Shades of grey: what is paediatric psoriasiform dermatitis and what does it have in common with childhood psoriasis?
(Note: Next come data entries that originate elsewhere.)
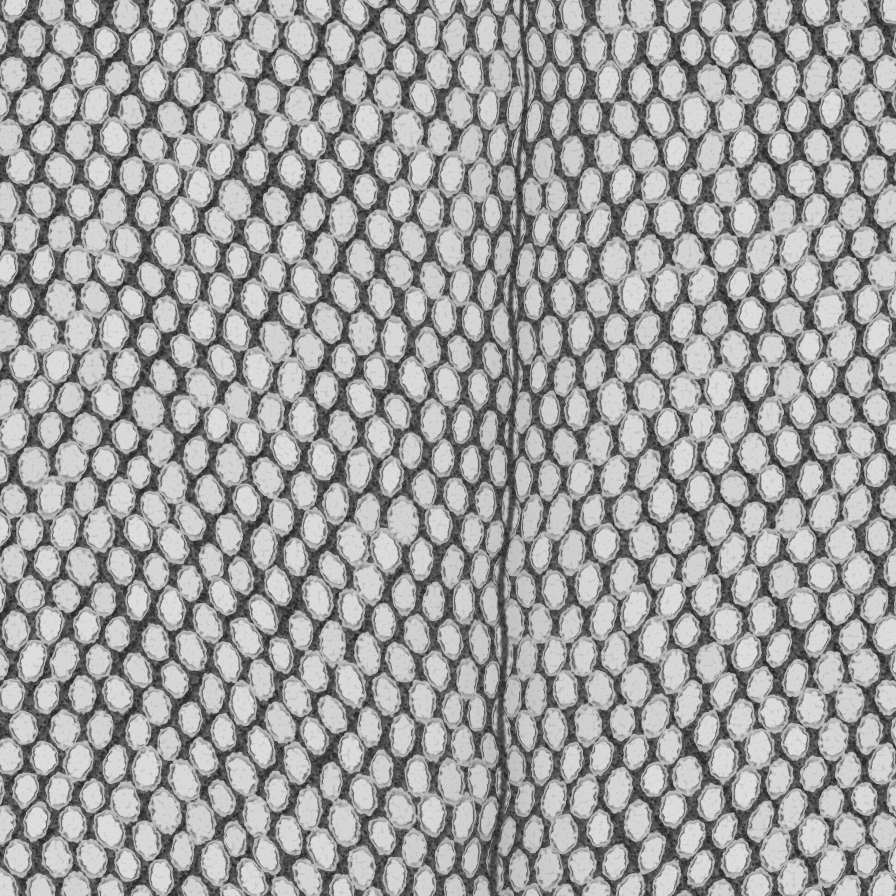
Reproduce this texture procedurally as a Shadertoy shader.

```glsl
const float ROWS = 25.0;                  // hole rows along the seam
const float COLUMNS = 25.0;               // hole columns per canvas, far from the seam
const float SQUEEZE = 0.75;               // extra columns gathered at the seam
const float SQUEEZE_REACH = 0.042;
const float ROW_FAN = 0.10;               // rows tighten towards the sides
const vec2 SAG = vec2(0.12, 0.055);       // droop of the rows, left and right of the seam
const vec2 HOLE = vec2(0.385, 0.57);      // half size of a hole in cell units
const float CENTER_JITTER = 0.12;
const float SIZE_JITTER = 0.20;
const float RAGGED = 0.20;
const float GRAIN_SCALE = 115.0;
const float SEAM_WIDTH = 0.0035;

const vec3 CLOTH = vec3(0.86);
const vec3 RIM = vec3(0.74);
const vec3 RIM_SHADOW = vec3(0.40);
const vec3 THREAD_LIGHT = vec3(0.47);
const vec3 THREAD_DARK = vec3(0.16);

vec2 hash2(vec2 p) {
    vec2 s = vec2(dot(p, vec2(127.1, 311.7)), dot(p, vec2(269.5, 183.3)));
    return fract(sin(s) * 43758.55);
}

// Cellular noise: distance to the nearest scattered point
float cellular(vec2 p) {
    vec2 cell = floor(p);
    float nearest = 2.0;
    for (int j = -1; j <= 1; j++)
    for (int i = -1; i <= 1; i++) {
        vec2 id = cell + vec2(i, j);
        nearest = min(nearest, length(id + hash2(id) - p));
    }
    return nearest;
}

// Slow drift of the stretched net
vec2 drift(vec2 p) {
    return 0.0028 * vec2(sin(p.y * 17.0 + 4.0 * p.x) + sin(p.y * 41.0 - p.x * 23.0),
                         sin(p.x * 19.0 + 5.0 * p.y) + sin(p.x * 37.0 + p.y * 29.0));
}

// Lattice coordinates: x counts columns away from the seam, y counts rows
vec2 netCoords(vec2 p, float away, float side) {
    float spread = smoothstep(0.0, 0.5, away);
    float column = away * COLUMNS + SQUEEZE * (1.0 - exp(-away / SQUEEZE_REACH));
    float sag = mix(SAG.x, SAG.y, side) * spread;
    float row = ROWS * ((p.y - 0.5) * (1.0 + ROW_FAN * spread) - sag);
    return vec2(column, row + 0.4 * side);
}

// Nearest hole: xy is the scaled offset from its centre, z its random tone
vec3 nearestHole(vec2 net, float side) {
    vec3 best = vec3(9.0, 9.0, 0.0);
    for (int j = -1; j <= 1; j++) {
        float row = floor(net.y) + float(j);
        float stagger = 0.5 * mod(row, 2.0);
        vec2 id = vec2(floor(net.x - stagger + 0.5), row);
        vec2 rnd = hash2(id + 57.0 * side);
        vec2 center = id + vec2(stagger, 0.5) + CENTER_JITTER * (rnd - 0.5);
        float size = 1.0 + SIZE_JITTER * (fract(rnd.x * 7.3 + rnd.y) - 0.5);
        vec2 offset = (net - center) / (HOLE * size);
        if (length(offset) < length(best.xy)) best = vec3(offset, rnd.y);
    }
    return best;
}

void mainImage(out vec4 fragColor, in vec2 fragCoord) {
    vec2 uv = fragCoord / iResolution.xy;
    vec2 p = uv + drift(uv);
    float soft = max(0.05, 55.0 / iResolution.y);

    float fromSeam = p.x - (0.553 + 0.033 * uv.y);
    float side = step(0.0, fromSeam);
    float away = abs(fromSeam);

    // Grain and twisted fibres
    float grain = cellular(uv * GRAIN_SCALE);
    float fine = cellular(uv * GRAIN_SCALE * 2.1 + 31.0);
    float fibre = 0.5 + 0.25 * sin(dot(uv, vec2(430.0, 310.0)) + 5.0 * grain)
                      + 0.25 * sin(dot(uv, vec2(-390.0, 350.0)) + 5.0 * fine);

    vec3 hole = nearestHole(netCoords(p, away, side), side);
    float r = length(hole.xy) + RAGGED * (grain - 0.5) + 0.5 * RAGGED * (fine - 0.5);

    // Threads, with one diagonal direction in deeper shade
    float diagonal = smoothstep(-0.2, 0.7, hole.x * hole.y) * smoothstep(0.02, 0.2, away);
    float tone = 0.55 * fibre + 0.7 * fine - 0.05 - 0.28 * diagonal;
    vec3 thread = mix(THREAD_DARK, THREAD_LIGHT, clamp(tone, 0.0, 1.0));

    // Cloth seen through the hole, with a broken shadow inside a pale rim
    vec3 cloth = CLOTH * (0.96 + 0.05 * hole.z) - 0.07 * smoothstep(0.5, 0.9, fine);
    cloth = mix(cloth, RIM, smoothstep(0.72, 0.95, r));
    float flank = smoothstep(0.1, 0.8, abs(hole.x));
    float broken = smoothstep(0.2, 0.65, grain + 0.3 * hole.z) * mix(0.4, 1.0, flank);
    float ring = exp(-pow((r - 0.81) / 0.075, 2.0));
    cloth = mix(cloth, RIM_SHADOW, ring * broken);

    vec3 color = mix(cloth, thread, smoothstep(1.0 - soft, 1.0 + soft, r));

    // Seam, heavier towards the bottom
    float width = SEAM_WIDTH * (1.3 - 0.6 * uv.y) * (0.7 + 0.6 * grain);
    float seam = 1.0 - smoothstep(0.4 * width, 1.6 * width, away);
    color = mix(color, thread * 0.8, seam * 0.9);
    color *= 1.0 - 0.12 * exp(-away / 0.05) * (1.0 - 0.5 * uv.y);

    fragColor = vec4(clamp(color, 0.0, 1.0), 1.0);
}
```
While the majority of children with a chronic itchy rash suffer from atopic dermatitis (AD) and other forms of dermatitis, psoriasis is in the differential diagnosis. Certain patterns such as guttate and napkin psoriasis are accepted as classic paediatric psoriasis (PP), however there are many patients who do not fit these classic forms of OO nor fulfil the accepted criteria for AD. 'Psoriasiform dermatitis' (PD) is a term that has been used for these patients; however, it has not been formally defined. Identification of this group of patients, who although not having the typical clinical features of psoriasis, respond well to psoriasis-specific treatment, may assist treatment decisions for these patients.To describe PD and compare it with typical PP.Patients with classic PP (n = 109) were compared with a control group with aAD (n = 449) and assessed for 21 clinical features associated with PP. Multivariate nonlinear regression analyses determined which features best separated the groups. Patients with dermatitis who demonstrated any of these 21 features (n = 43), which were used to diagnose PD, were then compared with the PP and AD groups. They were managed with psoriasis-specific treatment and Psoriasis Area and Severity Index (PASI) was recorded.Of the 21 clinical features, 12 were found to clearly separate the classic paediatric psoriasis and AD groups. Using the eight most significant (P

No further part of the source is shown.